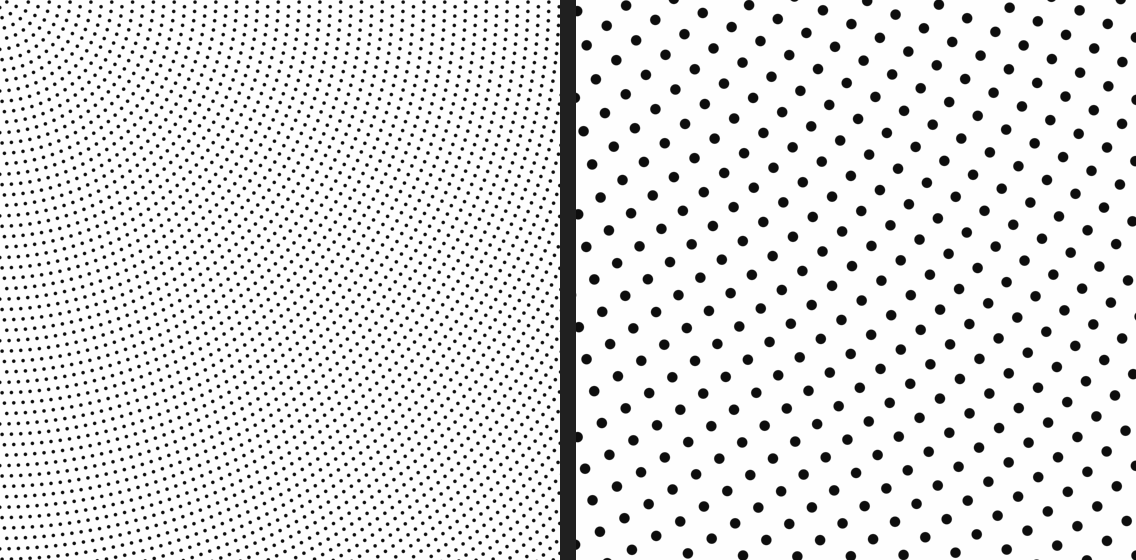
Left, the full canvas; right, a detail of the centre.
This pattern is drawn by a WebGL 1 fragment shader. Its source:

```glsl
precision highp float;

uniform vec2 u_resolution;

const float PI = 3.14159265;
const float RING_GAP = 0.01858;

// Distance to the nearest dot on concentric rings; ring k holds 7k dots.
float ringDotDistance(vec2 p) {
  float ring = max(floor(length(p) / RING_GAP + 0.5), 1.0);
  float stepAngle = 2.0 * PI / (7.0 * ring);

  // Dots are counted from the direction pointing left.
  float index = floor((PI - atan(p.y, p.x)) / stepAngle + 0.5);
  float angle = PI - index * stepAngle;
  return length(p - ring * RING_GAP * vec2(cos(angle), sin(angle)));
}

void main() {
  float pixel = 1.0 / min(u_resolution.x, u_resolution.y);
  vec2 uv = gl_FragCoord.xy * pixel;

  // The rings are centred just outside the upper left corner.
  float dist = ringDotDistance(uv - vec2(-0.0046, 1.0046));

  // Black dots with soft edges on near-white paper.
  float ink = 1.0 - smoothstep(-0.8 * pixel, 0.8 * pixel, dist - 0.0031);
  gl_FragColor = vec4(mix(vec3(0.995), vec3(0.05), ink), 1.0);
}
```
--
Work task -
Wherever "stepAngle" turns up in the records, copy the whole line.

Solution -
  float stepAngle = 2.0 * PI / (7.0 * ring);
  float index = floor((PI - atan(p.y, p.x)) / stepAngle + 0.5);
  float angle = PI - index * stepAngle;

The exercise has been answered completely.